### [ASSIGNED TASK]
Below are several records. Retype exactly those lines running from the one with "--muted: #a0a3a8;" through the one with "block; flex: none;", end lines included, and no others.

─── INPUT

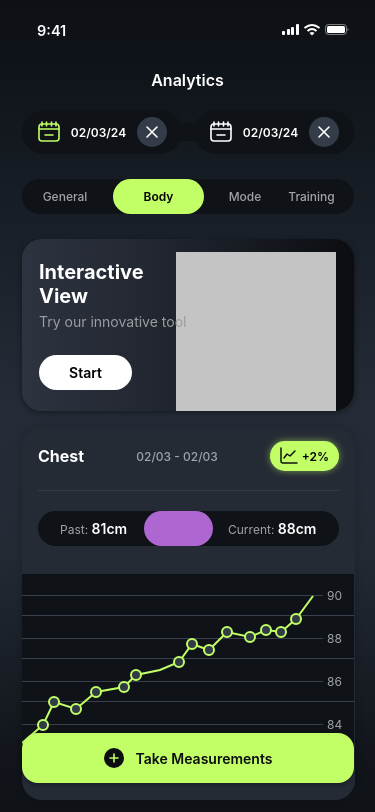
<!DOCTYPE html>
<html lang="en">
<head>
<meta charset="utf-8">
<title>Analytics</title>
<style>
:root {
  --lime: #c2ff66;
  --ink: #0f1318;
  --slate: #252b35;
  --slate-light: #343c49;
  --line: #39404b;
  --muted: #a0a3a8;
  --white: #fff;
  --purple: #ae66d0;
  --placeholder: #c4c4c4;
}
* { box-sizing: border-box; margin: 0; }
html, body { width: 375px; height: 812px; overflow: hidden; }
body { font-family: Inter, Roboto, sans-serif; color: var(--white); background: var(--ink); }
svg { display: block; flex: none; }
a { color: inherit; text-decoration: none; }
.screen {
  position: relative; width: 375px; height: 812px; overflow: hidden;
  padding: 0 21px 0 22px;
  background: linear-gradient(180deg, #0d1015 0%, #10151b 10%, #252c37 50%, #232a34 68%, #12161c 92%, #0f1318 100%);
}
.status { height: 60px; display: flex; justify-content: space-between; align-items: center; padding: 0 5px 0 15px; }
.status time { font-size: 14.5px; font-weight: 600; padding-top: 1px; }
.title { height: 40px; line-height: 40px; text-align: center; font-size: 16px; font-weight: 600; padding-right: 1px; }

.dates { position: relative; display: flex; gap: 12px; margin-top: 10px; }
.dates::before { content: ""; position: absolute; left: 148px; top: 13px; width: 36px; height: 18px; background: var(--ink); }
.date { position: relative; width: 160px; height: 44px; border-radius: 22px; background: var(--ink); display: flex; align-items: center; padding: 0 15px 0 16px; font-size: 12px; font-weight: 600; }
.date span { flex: 1; text-align: center; }
.clear { width: 30px; height: 30px; border-radius: 50%; background: var(--slate-light); display: grid; place-items: center; }
.lime { color: var(--lime); }

.tabs { margin-top: 25px; height: 35px; border-radius: 18px; background: var(--ink); display: grid; grid-template-columns: 91px 91px 74px 76px; font-size: 12px; font-weight: 500; color: var(--muted); }
.tabs a { display: grid; place-items: center; }
.tabs a:first-child { padding-right: 5px; }
.tabs a:nth-child(3) { padding-left: 8px; }
.tabs a:last-child { padding-right: 9px; }
.tabs .active { background: var(--lime); color: #000; border-radius: 18px; font-weight: 600; }

.banner { position: relative; margin-top: 25px; height: 172px; border-radius: 20px; padding: 21px 17px; background: linear-gradient(90deg, #2d333f 0%, #232832 35%, #0b0d11 100%); box-shadow: 0 2px 6px #0006; }
.banner-image { position: absolute; left: 154px; top: 13px; width: 160px; height: 159px; background: var(--placeholder); }
.banner h2, .banner p, .banner .start { position: relative; }
.banner h2 { width: 130px; font-size: 20px; line-height: 24px; font-weight: 700; }
.banner p { margin-top: 5px; font-size: 14px; line-height: 18px; color: #9b9da1; white-space: nowrap; }
.start { display: grid; place-items: center; width: 93px; height: 35px; margin-top: 24px; border-radius: 18px; background: var(--white); color: #000; font-size: 14px; font-weight: 600; }

.measure { width: 333px; height: 373px; margin-top: 16px; border-radius: 20px; overflow: hidden; background: #252b35; box-shadow: 0 0 8px #0003; }
.measure-head { height: 64px; margin: 0 16px; border-bottom: 1px solid #333a45; display: flex; justify-content: space-between; align-items: center; padding-bottom: 5px; }
.measure-head h2 { font-size: 16px; font-weight: 700; }
.measure-head span { font-size: 12px; font-weight: 500; color: var(--muted); }
.measure-head .change { display: flex; align-items: center; justify-content: center; gap: 4px; width: 69px; height: 30px; border-radius: 15px; background: var(--lime); color: #000; font-size: 12px; font-weight: 600; box-shadow: 0 0 7px #c2ff6688; }
.compare { display: grid; grid-template-columns: 106px 69px 1fr; align-items: center; height: 35px; margin: 20px 16px 28px; border-radius: 18px; background: var(--ink); font-size: 12px; color: var(--muted); white-space: nowrap; }
.compare p:first-child { padding-left: 22px; }
.compare p:last-child { padding-left: 15px; }
.compare b { font-size: 14px; font-weight: 600; color: var(--white); }
.swatch { height: 35px; border-radius: 18px; background: var(--purple); }
.axis { font-size: 12px; fill: var(--muted); }

.cta { position: absolute; left: 22px; top: 733px; width: 332px; height: 50px; border-radius: 16px; background: var(--lime); color: #0b0d10; display: flex; align-items: center; justify-content: center; gap: 12px; font-size: 14px; font-weight: 600; box-shadow: 0 2px 5px #0005; }
</style>
</head>
<body>
<svg width="0" height="0" style="position:absolute" aria-hidden="true">
  <defs>
    <g id="calendar" fill="none" stroke="currentColor" stroke-width="1.6" stroke-linecap="round" stroke-linejoin="round">
      <rect x="1" y="3" width="20" height="17" rx="3"/>
      <path d="M1 8H21M7 14H15M4 1V5M8.500 1V5M13.500 1V5M18 1V5"/>
    </g>
    <path id="cross" d="M2 2L12 12M12 2L2 12" stroke="#fff" stroke-width="1.6" stroke-linecap="round"/>
    <circle id="dot" r="5" fill="#323a46" stroke="#c2ff66" stroke-width="2"/>
  </defs>
</svg>
<main class="screen">
  <header>
    <div class="status">
      <time>9:41</time>
      <svg width="67" height="14" fill="#fff" aria-label="Signal, Wi-Fi and battery" role="img">
        <rect y="8" width="3" height="4" rx="1"/><rect x="5" y="6" width="3" height="6" rx="1"/><rect x="9" y="4" width="3" height="8" rx="1"/><rect x="14" y="1" width="3" height="11" rx="1"/>
        <g fill="none" stroke="#fff" stroke-width="2"><path d="M22.500 5Q30 -1 37.500 5"/><path d="M25.500 8Q30 4 34.500 8"/></g>
        <path d="M27.500 10Q30 8 32.500 10L30 12.500Z"/>
        <rect x="43.500" y="1.500" width="21" height="10" rx="3" fill="none" stroke="#fff" stroke-opacity=".45"/>
        <rect x="45" y="3" width="18" height="7" rx="1.500"/>
        <path d="M65.500 5Q67.500 6.500 65.500 8Z" opacity=".5"/>
      </svg>
    </div>
    <h1 class="title">Analytics</h1>
  </header>

  <section class="dates" aria-label="Date range">
    <div class="date">
      <svg class="lime" width="22" height="22"><use href="#calendar"/></svg>
      <span>02/03/24</span>
      <a class="clear" href="#" aria-label="Clear start date"><svg width="14" height="14"><use href="#cross"/></svg></a>
    </div>
    <div class="date">
      <svg width="22" height="22"><use href="#calendar"/></svg>
      <span>02/03/24</span>
      <a class="clear" href="#" aria-label="Clear end date"><svg width="14" height="14"><use href="#cross"/></svg></a>
    </div>
  </section>

  <nav class="tabs">
    <a href="#">General</a>
    <a href="#" class="active">Body</a>
    <a href="#">Mode</a>
    <a href="#">Training</a>
  </nav>

  <section class="banner">
    <div class="banner-image" role="img" aria-label="Image placeholder for the interactive body view"></div>
    <h2>Interactive View</h2>
    <p>Try our innovative tool</p>
    <a class="start" href="#">Start</a>
  </section>

  <section class="measure">
    <div class="measure-head">
      <h2>Chest</h2>
      <span>02/03 - 02/03</span>
      <div class="change">
        <svg width="18" height="18" fill="none" stroke="#111" stroke-width="1.500" stroke-linecap="round" stroke-linejoin="round"><path d="M1 1V14Q1 16 3 16H17"/><path d="M4 11L7 7L10 9L15 4"/></svg>
        +2%
      </div>
    </div>
    <div class="compare">
      <p>Past: <b>81cm</b></p>
      <div class="swatch"></div>
      <p>Current: <b>88cm</b></p>
    </div>
    <svg class="chart" width="333" height="190" role="img" aria-label="Chest measurement over time, rising from 83 to 90">
      <rect width="333" height="190" fill="#0f1318"/>
      <path d="M0 21.500H301M0 41.500H333M0 64.500H301M0 84.500H333M0 107.500H301M0 127.500H333M0 150.500H301" stroke="#39404b"/>
      <path d="M332.500 0V190" stroke="#252b35"/>
      <g class="axis"><text x="305" y="26">90</text><text x="305" y="69">88</text><text x="305" y="112">86</text><text x="305" y="155">84</text></g>
      <polyline points="0,169 21,151 32,128 54,135 74,118 102,113 114,101 138,96 157,88 170,70 187,76 205,58 228,63 244,56 259,58 274,45 291,22" fill="none" stroke="#c2ff66" stroke-width="2"/>
      <use href="#dot" x="21" y="151"/><use href="#dot" x="32" y="128"/><use href="#dot" x="54" y="135"/><use href="#dot" x="74" y="118"/><use href="#dot" x="102" y="113"/><use href="#dot" x="114" y="101"/><use href="#dot" x="157" y="88"/><use href="#dot" x="170" y="70"/><use href="#dot" x="187" y="76"/><use href="#dot" x="205" y="58"/><use href="#dot" x="228" y="63"/><use href="#dot" x="244" y="56"/><use href="#dot" x="259" y="58"/><use href="#dot" x="274" y="45"/>
    </svg>
  </section>

  <a class="cta" href="#">
    <svg width="20" height="20"><circle cx="10" cy="10" r="10" fill="#0b0d10"/><path d="M10 6V14M6 10H14" stroke="#c2ff66" stroke-width="1.600" stroke-linecap="round"/></svg>
    Take Measurements
  </a>
</main>
</body>
</html>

──────

### [YOUR RESPONSE]
  --muted: #a0a3a8;
  --white: #fff;
  --purple: #ae66d0;
  --placeholder: #c4c4c4;
}
* { box-sizing: border-box; margin: 0; }
html, body { width: 375px; height: 812px; overflow: hidden; }
body { font-family: Inter, Roboto, sans-serif; color: var(--white); background: var(--ink); }
svg { display: block; flex: none; }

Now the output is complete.